In the shorter term, however, it's starting to look like a few of the trends that are already showing up in consumer laptop computers have started to make their way into the enterprise as well. In addition, notebook computers will diversify even more than they already have, with desktop and workstation replacement devices becoming more common. In addition, according to Carol Hess-Nickels, HP's director of Worldwide Business Notebook Marketing, you're going to see big changes in industrial design.
Hess-Nickels said that new business notebooks will feature a variety of colors, but in addition will be thinner and lighter than what we're used to seeing. Taking a page from the netbook approach, she said that optical drives for laptop computers will become optional to save weight. She also said that durability is growing in importance, and that more laptop computers will feature metal cases. Hess-Nickels also pointed out that enterprise notebooks will need to feature a long lifecycle (the reason for the emphasis on durability) and security features such as built-in encryption and biometric sensors.
Communications, both within the enterprise and externally, is growing in importance for laptop computers, and while wide area wireless support is already part of some laptops, it's a feature that will be growing. The wireless capabilities will include GPS functionality that will enable GIS software and will also help in recovering lost or stolen devices. Hess-Nickels said that battery life is improving to as much as 24 hours between charges with new processors and better battery technology.
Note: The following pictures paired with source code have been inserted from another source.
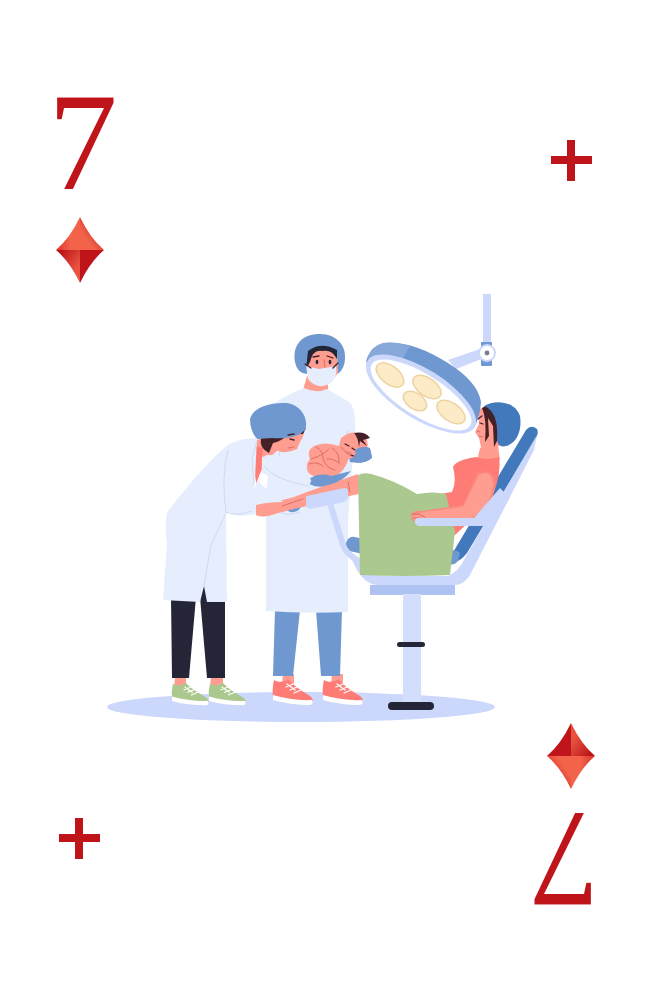
<!DOCTYPE html>
<html lang="en">
<head>
<meta charset="utf-8">
<title>Seven of diamonds: childbirth</title>
<style>
:root{--red:#c0141b;--red-deep:#a80f18;--ember:#f2634a;--ice:#cbd8fb;--ice-light:#d3defd;--gown:#e6eefe;--fold:#cbdaf4;--blue:#6f97d0;--blue-deep:#4279bd;--skin:#ff9e90;--skin-shade:#f4877b;--coral:#ff7b76;--green:#abc88f;--navy:#242638;--hair:#442027;--cream:#fdeac6;--cream-edge:#ecd4a0}
*{box-sizing:border-box}
html,body{margin:0;overflow:hidden}
.card{position:relative;width:651px;height:1005px;background:#fff;overflow:hidden}
.rank{position:absolute;width:70px;height:139px;font:139px/139px "Liberation Serif",serif;color:var(--red)}
.rank-top{left:48px;top:73px}
.rank-bottom{left:530px;top:790px;transform:rotate(180deg)}
.suit{position:absolute;width:48px;height:66px}
.suit-top{left:56px;top:217px}
.suit-bottom{left:547px;top:723px;transform:rotate(180deg)}
.plus{position:absolute;width:42px;height:42px;fill:var(--red)}
.plus-top{left:550px;top:139px}
.plus-bottom{left:58px;top:817px}
.scene{position:absolute;left:0;top:0;width:651px;height:1005px}
.ice{fill:var(--ice)}.ice-light{fill:var(--ice-light)}.gown{fill:var(--gown)}.blue{fill:var(--blue)}.blue-deep{fill:var(--blue-deep)}.skin{fill:var(--skin)}.coral{fill:var(--coral)}.green{fill:var(--green)}.navy{fill:var(--navy)}.hair{fill:var(--hair)}.white{fill:#fff}
.fold{fill:none;stroke:var(--fold);stroke-width:1}
.crease{fill:none;stroke:#d96f69;stroke-width:1;stroke-linecap:round}
.lace{fill:none;stroke:#fff;stroke-width:1.3;stroke-linecap:round}
.feature{fill:none;stroke:var(--hair);stroke-width:1.3;stroke-linecap:round}
.bulb{fill:var(--cream);stroke:var(--cream-edge);stroke-width:1.5}
</style>
</head>
<body>
<main class="card">
<span class="rank rank-top">7</span>
<svg class="suit suit-top" viewBox="0 0 48 66" role="img" aria-label="Diamond">
<defs>
<linearGradient id="facet-light" x1="0" y1="0" x2="1" y2="0"><stop offset="0" stop-color="#d9332c"/><stop offset=".6" stop-color="#f2634a"/></linearGradient>
<linearGradient id="facet-right" x1="0" y1="1" x2="1" y2="0"><stop offset=".3" stop-color="#f2634a"/><stop offset=".8" stop-color="#c8201f"/></linearGradient>
<linearGradient id="facet-low" x1="0" y1="0" x2="1" y2="1"><stop offset=".1" stop-color="#b9131a"/><stop offset=".7" stop-color="#e8523e"/></linearGradient>
<g id="diamond">
<path fill="url(#facet-light)" d="M24 0Q14 21 0 33H24Z"/>
<path fill="url(#facet-right)" d="M24 0Q34 21 48 33H24Z"/>
<path fill="url(#facet-low)" d="M0 33Q14 45 24 66V33Z"/>
<path fill="#c0141b" d="M48 33Q34 45 24 66V33Z"/>
</g>
<g id="cross"><rect x="17" y="1" width="8" height="41"/><rect x="1" y="17" width="41" height="8"/></g>
</defs>
<use href="#diamond"/>
</svg>
<svg class="plus plus-top" viewBox="0 0 42 42" role="img" aria-label="Plus"><use href="#cross"/></svg>

<svg class="scene" viewBox="0 0 651 1005" role="img" aria-label="Two medics deliver a newborn beside a mother in a delivery chair">
<ellipse class="floor ice" cx="301" cy="707" rx="194" ry="15"/>

<g id="surgeon">
<path class="skin" d="M283 674H294V684H282ZM332 674H343V684H331Z"/>
<path class="blue" d="M275 610H300L293 676H273ZM316 610H342L340 676H321Z"/>
<defs><g id="shoe">
<path d="M1 2C5 5 12 4 15 1C21 8 29 13 37 18Q41 21 39 24Q18 25 0 20Q-1 10 1 2Z"/>
<path class="white" d="M0 17Q20 23 39 22Q41 26 37 27Q17 27 0 22Z"/>
<path class="lace" d="M13 9L20 6M17 12L24 9M21 15L28 12M14 6L22 12"/>
</g></defs>
<use class="coral" href="#shoe" x="273" y="678"/>
<use class="coral" href="#shoe" x="323" y="678"/>
<path class="skin" d="M307 376H328V391Q317 396 303 390Z"/>
<path class="gown" d="M304 388Q316 394 327 389Q338 395 349 402Q356 408 355 430L348 520V612Q306 614 266 611L266 500L273 405Q283 396 304 388Z"/>
<path class="fold" d="M281 444L277 470M348 430L344 446M267 500Q280 520 300 512"/>
<path class="skin" d="M306 350Q320 339 337 350L338 373Q330 386 319 385Q307 380 306 366Z"/>
<path class="blue" d="M295 362C292 344 303 334 320 334C337 334 346 346 345 358Q345 368 338 374L337 354Q322 346 309 352L307 374Q297 373 295 362Z"/>
<path class="navy" d="M308 351Q321 341 337 350L337 359Q332 349 322 351Q313 349 310 362L306 369Z"/>
<path class="gown" d="M306 366L319 369L336 366Q338 381 327 385Q316 389 308 379Z"/>
<path class="feature" d="M313 357L319 356M327 356L333 358M305 364L311 368M338 363L333 368"/>
<path class="crease" d="M324 360L325 367"/>
<ellipse class="navy" cx="317" cy="362" rx="1.4" ry="2.3"/><ellipse class="navy" cx="330" cy="362" rx="1.4" ry="2.3"/>
</g>

<g id="newborn">
<path class="blue" d="M348 450Q360 443 370 448L372 457Q365 465 350 462Z"/>
<path class="skin" d="M341 438Q353 428 365 436Q371 445 364 453Q357 460 349 458Q344 473 334 477Q319 480 309 474Q304 466 310 459Q306 451 314 446Q325 441 339 446Z"/>
<path class="hair" d="M354 433Q365 431 370 438L363 440L367 446L360 441L359 447Q358 437 354 433Z"/>
<path class="crease" d="M311 459Q322 456 329 449M316 447Q324 451 323 459Q327 469 335 470M332 448Q340 453 339 462M327 459Q334 458 340 464M309 464Q317 461 323 466M341 447Q346 454 355 458M347 452L351 453"/>
<path class="feature" d="M345 444L349 446M352 448L355 450M351 455L354 456"/>
<path class="blue" d="M309 479Q320 472 331 476L351 471Q342 482 329 486Q317 488 309 484ZM355 450Q364 444 370 449L372 458Q365 464 355 462L351 459Q357 456 355 450Z"/>
</g>

<g id="delivery-chair">
<path class="blue-deep" d="M526 430Q531 424 537 429Q539 433 536 438L467 553Q457 566 449 559Z"/>
<path class="ice" d="M537 435L534 450L470 575Q464 585 454 585H377Q365 584 357 570L351 558L362 560Q367 574 382 576H448Q459 572 466 556Z"/>
<rect class="blue" x="346" y="538" width="26" height="15" rx="7" transform="rotate(12 359 545)"/>
<path class="blue" d="M448 553Q454 547 460 553L458 561Q453 567 446 563Z"/>
<path fill="none" stroke="var(--ice)" stroke-width="6" stroke-linejoin="round" d="M329 500L343 545Q345 553 360 562"/>
<rect x="370" y="585" width="85" height="10" fill="#aec3f1"/>
<rect class="ice-light" x="403" y="594" width="18" height="110"/>
<rect class="navy" x="397" y="642" width="28" height="5" rx="2.5"/>
<rect class="navy" x="388" y="702" width="46" height="8" rx="4"/>
</g>

<g id="mother">
<path class="skin" d="M480 448L497 438L500 460L477 461Z"/>
<path class="coral" d="M476 457Q486 461 499 457Q502 478 489 503L455 535H440V494L452 492Q457 482 453 467Q456 460 476 457Z"/>
<path class="skin" d="M478 410Q491 402 499 413L500 445Q490 455 481 447L479 438L475 432L479 424Z"/>
<path class="hair" d="M482 408Q491 401 501 410L498 439L494 447L493 426L488 418L489 436L485 442Q487 419 482 408Z"/>
<path class="blue-deep" d="M484 406C495 399 515 401 520 416C522 429 518 443 506 446Q498 448 497 440Q499 412 484 406Z"/>
<path class="feature" d="M478 419L482 416M480 423L483 424"/><path class="crease" d="M479 436L483 437M477 431L480 432"/>
<path class="skin" d="M257 504Q284 502 307 492L358 474L363 493L306 506L278 513Q264 518 256 515Z"/>
<path class="crease" d="M283 504L304 498M348 482L350 492"/>
<path class="ice" d="M307 496L344 488Q348 488 348 492V498Q347 501 344 502L310 509Q306 508 305 504V500Q305 497 307 496Z"/>
<path class="green" d="M358 476Q361 472 371 474Q392 479 417 494Q434 491 446 494L455 531L450 575Q405 577 360 575Z"/>
<path fill="#f98a7d" d="M477 473Q488 468 494 477Q499 488 486 510L474 519L420 522Q411 523 411 516Q412 510 422 511L463 505Z"/>
<path class="skin" d="M479 475Q488 470 492 478Q496 490 483 510L470 519L421 522Q412 522 412 516L424 512L463 507Z"/>
<path class="crease" d="M412 514Q419 513 425 517M413 518L420 518"/>
</g>
<path class="ice" d="M417 518H474L500 488L510 498L486 526H418Q412 522 417 518Z"/>

<g id="lamp">
<rect class="ice" x="483" y="294" width="8" height="50"/>
<path class="ice" d="M448 360L480 349L484 358L456 369Z"/>
<rect class="blue" x="481" y="342" width="11" height="24" rx="1"/>
<circle class="white" cx="487" cy="353" r="8" stroke="#cbd8fb" stroke-width="2"/><circle cx="487" cy="353" r="2.4" fill="#787c91"/>
<path class="blue" d="M366 362Q369 348 383 343Q412 340 448 363Q478 382 481 402Q480 417 474 428Z"/>
<path fill="#86a9da" d="M383 343Q395 341 410 346L401 361L367 359Q371 346 383 343Z"/>
<ellipse class="ice" cx="421" cy="394" rx="63" ry="25" transform="rotate(32 421 394)"/>
<ellipse class="white" cx="421" cy="395" rx="58" ry="21" transform="rotate(32 421 395)"/>
<g class="bulb">
<ellipse cx="390" cy="375" rx="16" ry="9" transform="rotate(38 390 375)"/>
<ellipse cx="427" cy="387" rx="16" ry="9" transform="rotate(35 427 387)"/>
<ellipse cx="415" cy="401" rx="13" ry="8" transform="rotate(34 415 401)"/>
<ellipse cx="451" cy="412" rx="16" ry="9" transform="rotate(35 451 412)"/>
</g>
</g>

<g id="midwife">
<path class="skin" d="M175 677H186V688H174ZM211 677H223V688H210Z"/>
<path class="navy" d="M171 597H196L189 678H172ZM200 597L204 585L225 597V678H207Z"/>
<use class="green" href="#shoe" transform="translate(172 682) scale(.92 .86)"/>
<use class="green" href="#shoe" transform="translate(209 682) scale(.92 .86)"/>
<path class="skin" d="M254 441L267 436L280 448L266 461L256 482L250 452Z"/>
<path class="coral" d="M256 446L263 448L261 470L256 484Z"/>
<path class="skin" d="M265 437L303 427Q306 434 300 442L297 449Q285 455 276 450L264 450Z"/>
<path class="hair" d="M261 438L306 428L303 434L288 434Q281 442 273 443L269 453Q259 448 261 438Z"/>
<path class="blue" d="M250 419C253 407 271 402 287 403C302 405 309 420 305 430Q296 440 272 438L257 439Q250 431 250 419Z"/>
<path class="feature" d="M288 435L294 434M290 439L294 440"/><path class="crease" d="M288 448L294 447"/>
<path class="blue" d="M284 508Q292 503 301 506Q299 513 290 512Z"/>
<path class="gown" d="M257 438Q242 438 229 444Q206 462 168 511Q164 520 167 544L163 600L200 602L204 586L207 602H227L226 512L240 516L258 514Q258 503 260 505L283 502Q267 490 259 482L266 455Q281 455 293 464L314 478L306 486L281 474Q270 469 262 473L254 489L256 458Z"/>
<path class="gown" d="M262 457Q276 452 290 461L313 476L309 486L283 482Q270 476 262 473Z"/>
<path class="fold" d="M257 441L252 458L254 485M264 466Q274 480 309 486M228 450Q221 475 226 513L211 545L204 586M226 512Q236 517 252 511"/>
<path class="blue" d="M310 478Q322 473 334 477L339 481Q328 487 314 486Z"/>
<path class="skin" d="M256 505Q266 502 286 502L306 495V506L277 513Q263 519 256 515Z"/>
<path class="crease" d="M282 506L303 499"/>
</g>
</svg>

<svg class="suit suit-bottom" viewBox="0 0 48 66" role="img" aria-label="Diamond"><use href="#diamond"/></svg>
<svg class="plus plus-bottom" viewBox="0 0 42 42" role="img" aria-label="Plus"><use href="#cross"/></svg>
<span class="rank rank-bottom">7</span>
</main>
</body>
</html>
And tablets will come to the enterprise but will supplement rather than supplant laptop computers. They will be very important to health care, insurance and education, and to some extent will provide capabilities similar to the iPad while retaining the capability to be a secure, functioning enterprise device.
There is, of course, a series of improvements you may not see in the new laptop and tablet computers to come. Hess-Nickels said that HP is trying to satisfy the business needs to be as environmentally sensitive as possible, an effort that's becoming common in enterprise notebook computers. She said this includes building machines that are recyclable, are free of environmental contaminants such as mercury and are manufactured in an environmentally sound manner.